  • Level 5: RAID 5 combines block-level striping with distributed parity for a cost-effective option that balances redundancy, performance, and storage capacity. It requires at least three drives and is not able to survive multiple failures or rebuild data quickly. It’s a solid choice for applications and file servers with limited storage devices.
  • Level 6: This level uses block striping and dual-distributed parity for better redundancy and fault tolerance, and can survive two failures simultaneously. It requires at least four drives and is common in serial AT attachment (SATA) environments data archives where long data retention is necessary. 

It’s possible to combine and “nest” RAID levels, which typically combines RAID 0 with another level for better performance and redundancy. This gives organizations better performance and higher failure tolerance.

The Perks of Using RAID for Flash Arrays Over RAID-Based Hard Disk Drives

For the most part, RAID-based storage protocol doesn't necessarily mean pooling multiple solid-state drives to improve overall performance. Flash-based SSDs already boasts a better performance rate than hard disk drives (HDDs). Instead, SSD-based RAID is designed to protect data in the event of a drive failure and does so much better than the HDD alternative. Consequently, when an HDD fails, the whole drive is lost —plus the data stored there. 

The difference? With an SSD, only part of the drive might fail. This means that there’s less chance of total data loss with an SSD-RAID array.

Even though RAID arrays have been around since the 1980s to improve the performance of HDD storage systems, a single SSD-RAID array can offer better performance over many HDD-RAID arrays, with far better performance to boot. 

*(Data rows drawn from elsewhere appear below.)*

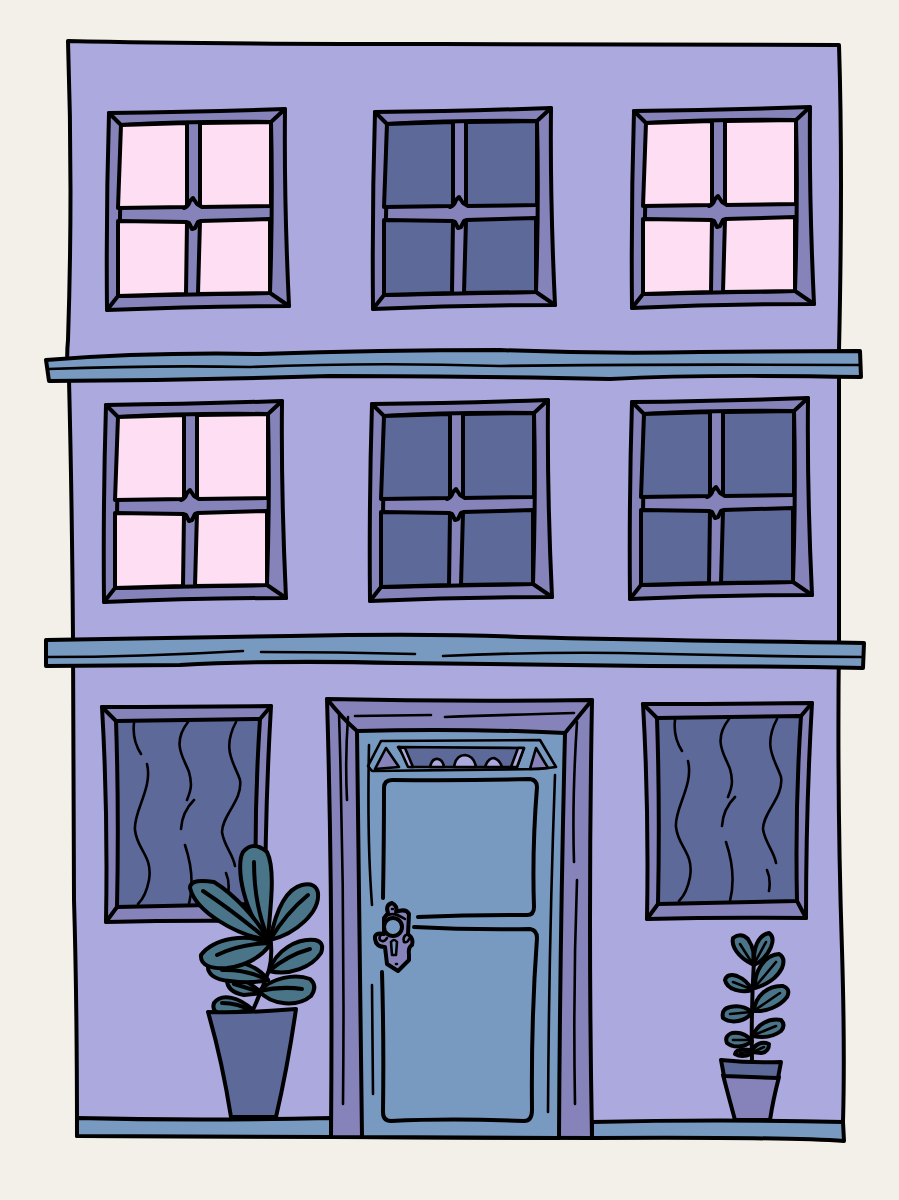
<!DOCTYPE html>
<html lang="en">
<head>
<meta charset="utf-8">
<title>Lilac townhouse</title>
<style>
:root {
  --paper: #f3f0e9;
  --wall: #aba9dd;
  --frame: #8683ba;
  --blue: #789ac0;
  --dark: #5d6999;
  --lit: #fddef3;
  --leaf: #4a7488;
  --ink: #000;
}
html, body { margin: 0; background: var(--paper); overflow: hidden; }
svg { display: block; width: 899px; height: 1200px; }
.ink { stroke: var(--ink); stroke-width: 4; stroke-linejoin: round; stroke-linecap: round; fill: none; }
.thin { stroke-width: 2.6; }
.wall { fill: var(--wall); }
.frame { fill: var(--frame); }
.blue { fill: var(--blue); }
.dark { fill: var(--dark); }
.leaf { fill: var(--leaf); }
.pane { fill: var(--pane); }
.lit { --pane: var(--lit); }
.unlit { --pane: var(--dark); }
</style>
</head>
<body>
<svg viewBox="0 0 899 1200" role="img" aria-label="Three-storey lilac townhouse with a blue door and potted plants">
  <defs>
    <g id="sash-window" class="ink">
      <path class="frame" d="M109 113Q200 112 285 109Q284 200 289 306Q200 306 107 310Q106 210 109 113Z"/>
      <path class="frame" d="M121 125Q190 121 271 122Q273 200 270 293L118 296Q121 210 121 125Z"/>
      <path d="M109 113L121 125M285 109L271 122M289 306L270 293M107 310L118 296"/>
      <path class="pane" d="M121 125L187 123L187 207L118 208Z"/>
      <path class="pane" d="M200 123L271 122L271 206L200 207Z"/>
      <path class="pane" d="M118 221L187 222L186 294L118 296Z"/>
      <path class="pane" d="M200 221L270 219L270 293L198 294Z"/>
      <path class="frame" stroke="none" d="M185 207L193 199L202 207L200 221L193 229L187 222Z" style="stroke:none"/>
      <path d="M184 208Q188 207 190 201L193 198L197 204L202 207M186 222L189 223L192 229L195 228L198 222L201 221"/>
    </g>
    <g id="curtain-window" class="ink">
      <path class="frame" d="M102 707Q190 707 271 706Q265 810 265 921Q180 920 106 922Q108 810 102 707Z"/>
      <path class="dark" d="M116 721L260 719Q254 810 256 904L117 907Q119 810 116 721Z"/>
      <path d="M102 707L116 721M271 706L260 719M265 921L256 904M106 922L117 907"/>
      <g class="thin">
        <path d="M134 723Q132 740 141 754M147 764C153 788 133 812 135 830C137 850 153 856 149 880Q146 896 138 904"/>
        <path d="M188 722C171 744 184 758 189 772C193 786 190 792 187 800M194 800Q182 812 181 829M185 845C190 860 195 880 189 904"/>
        <path d="M236 722C221 750 235 764 240 780C243 800 222 815 222 832C224 846 233 854 235 866M226 873Q230 882 228 894"/>
      </g>
    </g>
  </defs>

  <g id="facade" class="ink">
    <path class="wall" d="M68 41Q200 44 440 44L839 45Q843 170 839 350L839 640Q837 800 842 950Q845 1050 843 1122L843 1137L77 1136Q77 1000 74 900L73 640Q72 500 69 380Q66 360 68 340Q73 190 68 41Z"/>
  </g>

  <g id="upper-windows">
    <use href="#sash-window" class="lit"/>
    <use href="#sash-window" class="unlit" x="266" y="-1"/>
    <use href="#sash-window" class="lit" x="525" y="-2"/>
    <use href="#sash-window" class="lit" x="-3" y="292"/>
    <use href="#sash-window" class="unlit" x="263" y="291"/>
    <use href="#sash-window" class="unlit" x="523" y="289"/>
  </g>

  <g id="ledges" class="ink">
    <path class="blue" d="M46 360Q150 352 260 354Q380 350 500 350Q600 354 700 352L860 351L861 377Q700 374 610 379Q450 376 330 376Q200 380 49 381Z"/>
    <path class="thin" d="M48 369Q160 365 250 367Q370 362 500 366Q650 364 859 365"/>
    <path class="blue" d="M46 640Q160 638 290 636Q430 633 520 637Q640 640 864 643L863 668Q750 666 650 666Q480 664 400 663Q270 660 180 665L46 666Z"/>
    <path class="thin" d="M47 657Q140 657 243 651M261 652Q340 652 415 654M443 656Q530 652 620 653Q740 656 862 657"/>
  </g>

  <g id="street-windows">
    <use href="#curtain-window"/>
    <use href="#curtain-window" x="541" y="-3"/>
  </g>

  <g id="plinth" class="ink">
    <path class="blue" d="M77 1118Q200 1121 331 1118L331 1137L77 1136Z"/>
    <path class="blue" d="M592 1122Q720 1119 843 1122L844 1141Q790 1137 592 1138Z"/>
  </g>

  <g id="doorway" class="ink">
    <path class="frame" d="M327 699Q460 702 592 700Q588 920 592 1138L331 1137Q333 900 327 699Z"/>
    <path class="blue" d="M357 731Q460 728 565 733Q560 940 559 1138L362 1137Q359 930 357 731Z"/>
    <path d="M327 699Q343 719 357 731M592 700L565 733"/>
    <path class="thin" d="M339 713Q345 910 343 1104M348 717Q345 760 347 800M355 716L431 715M445 717Q500 715 574 713M577 722Q572 800 574 862M577 880Q573 990 575 1104"/>
    <path class="thin" d="M369 745Q367 840 372 905M372 985L373 1094M555 775Q549 940 548 1112"/>
  </g>

  <g id="door" class="ink">
    <path class="thin" d="M381 741L540 740L556 767L539 769L372 771L368 766Z"/>
    <path class="frame thin" d="M375 769L386 748L399 767Z"/>
    <path class="frame thin" d="M530 769L536 748L548 768Z"/>
    <path class="dark thin" d="M398 747L524 748L517 767L411 767Z"/>
    <path class="wall thin" d="M399 747L405 748L413 767L408 767ZM518 748L524 748L517 767L511 767Z"/>
    <path class="wall thin" d="M430 767Q432 758 438 759Q443 760 444 767ZM454 767Q456 755 465 755Q474 756 476 767ZM485 767Q488 758 494 758Q500 760 502 767Z"/>
    <path d="M383 898Q384 840 384 788Q384 780 392 780Q460 781 530 779Q537 780 537 787Q532 850 534 907Q534 915 527 915Q470 915 418 917"/>
    <path d="M414 927Q470 930 530 929Q537 930 537 938Q531 1020 532 1110Q532 1121 524 1121Q450 1118 391 1121Q383 1121 383 1112Q384 1040 382 972"/>
    <g id="lock-plate">
      <path class="frame" d="M388 913Q385 905 392 903Q398 906 396 912Q406 908 409 914L408 934Q414 939 412 945Q408 947 409 955L409 960L398 971L387 964L385 947Q376 947 375 939Q374 932 384 934L384 918Z"/>
      <circle class="blue" cx="393" cy="927" r="9"/>
      <path class="blue thin" d="M391 942Q394 938 397 942L396 955L392 955Z"/>
      <path class="thin" d="M384 934Q378 935 380 940Q384 943 387 938M408 934Q402 936 404 942Q408 943 409 939M386 916Q393 911 405 919M396 964L397 964M392 909L393 909"/>
    </g>
  </g>

  <g id="large-plant" class="ink">
    <path d="M270 935Q273 955 269 970Q262 990 252 1012"/>
    <path class="leaf" d="M268 938C244 915 235 866 243 852Q253 840 267 852C276 870 270 910 268 938Z"/>
    <path d="M254 862Q254 905 268 938"/>
    <path class="leaf" d="M268 940C236 935 196 912 190 888C190 880 202 880 214 882C235 895 258 920 268 940Z"/>
    <path d="M203 891Q233 911 268 940"/>
    <path class="leaf" d="M270 940C276 910 286 889 302 885Q316 882 318 893C320 912 296 934 270 940Z"/>
    <path d="M308 895Q286 913 270 940"/>
    <path class="leaf" d="M253 1010C240 998 222 992 214 1003Q211 1012 222 1014Z"/>
    <path d="M222 1003Q238 1003 252 1011"/>
    <path class="leaf" d="M262 993C245 979 235 974 227 978Q226 992 244 995Z"/>
    <path d="M234 984Q248 988 262 993"/>
    <path class="leaf" d="M268 980C255 962 224 955 208 964Q206 979 230 981Q250 984 268 980Z"/>
    <path d="M222 970Q246 969 268 980"/>
    <path class="leaf" d="M270 945C248 931 213 939 201 955C200 966 212 969 227 968C245 966 259 959 270 945Z"/>
    <path d="M217 955Q240 944 270 943"/>
    <path class="leaf" d="M269 971C276 950 297 938 315 940Q325 942 321 953C312 967 290 976 269 971Z"/>
    <path d="M310 949Q288 955 269 971"/>
    <path class="leaf" d="M259 991C272 978 295 973 310 979Q318 986 311 996C298 1007 272 1006 259 991Z"/>
    <path d="M302 989Q282 986 259 991"/>
    <path class="dark" d="M208 1012Q250 1013 296 1009Q288 1065 276 1117L231 1117Q222 1060 208 1012Z"/>
  </g>

  <g id="small-plant" class="ink">
    <path d="M754 960Q751 1010 752 1060"/>
    <path class="leaf" d="M752 964C738 957 731 946 733 938Q741 932 748 939C754 948 755 956 752 964Z"/>
    <path class="leaf" d="M754 965C753 948 758 935 769 933Q775 937 771 947C767 956 761 962 754 965Z"/>
    <path class="leaf" d="M755 988C754 972 764 955 779 954Q786 958 782 968C777 978 766 985 755 988Z"/>
    <path class="leaf" d="M752 990C742 993 727 990 725 980Q727 973 737 976Q747 980 752 990Z"/>
    <path class="leaf" d="M754 1011C755 996 768 985 783 986Q791 989 787 997C780 1006 767 1012 754 1011Z"/>
    <path class="leaf" d="M752 1012C746 1022 731 1024 723 1018Q721 1009 730 1007Q742 1004 752 1012Z"/>
    <path class="leaf" d="M753 1036C757 1024 769 1018 781 1020Q786 1025 781 1031C773 1037 762 1038 753 1036Z"/>
    <path class="leaf" d="M752 1041C744 1048 733 1048 727 1043Q724 1036 732 1033Q744 1031 752 1041Z"/>
    <path class="leaf" d="M752 1052C754 1044 762 1041 769 1044Q769 1052 761 1053Z"/>
    <path class="leaf" d="M751 1054Q742 1058 735 1054Q736 1048 751 1050Z"/>
    <path class="thin" d="M740 944L752 963M766 942L754 964M776 962L755 987M733 982L751 989M780 993L755 1010M730 1014L751 1012M776 1026L754 1035M733 1040L751 1040M764 1047L753 1052M740 1053L750 1052"/>
    <path class="frame" d="M723 1075L779 1077Q773 1100 770 1120L735 1120Q729 1098 723 1075Z"/>
    <path class="dark" d="M721 1060Q750 1063 781 1062L778 1078L724 1076Z"/>
  </g>
</svg>
</body>
</html>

Rather than think of SSDs as an alternative to RAID, SSDs can be a complement to RAID. This is because an SSD-RAID array is far superior to an HDD-RAID array in performance.

Is a RAID SSD Right for You?

Should you choose an all-flash array that implements a RAID methodology? Some modern servers have fast enough SSD drives that they won’t need the slight performance boost that RAID offers. However, websites and critical online and offline applications should use RAID to prevent data loss, limit or eliminate downtimes, and increase performance at the same time.

When should you consider a RAID-based all-flash array?

  • For high-reliability applications
  • For applications that require large amounts of storage
  • For applications that need high data transfer speeds
  • For those that need to add redundancy to assure reliability and availability of a website even during a failure
  • For those looking to power their servers and backup systems
  • For better data protection and faster data recovery

When it comes to protecting the data in your all-flash array, there are countless configurations available. To receive the maximum results, you can optimize with VIOLIN Systems by increasing your profitability, improving speed, and reducing your IT costs with the VIOLIN QV2020 all-flash storage platform. Being an industry leader in all-flash storage arrays is why managed service providers power their work on our solutions.Thanks to the infrastructure of the QV2020, leveraging RAID architecture, you can eliminate the challenges presented by failures and data loss. Want to learn more about what the QV2020 can do for you? Contact us today!

Topics: RAID, Computer Data Storage, SSD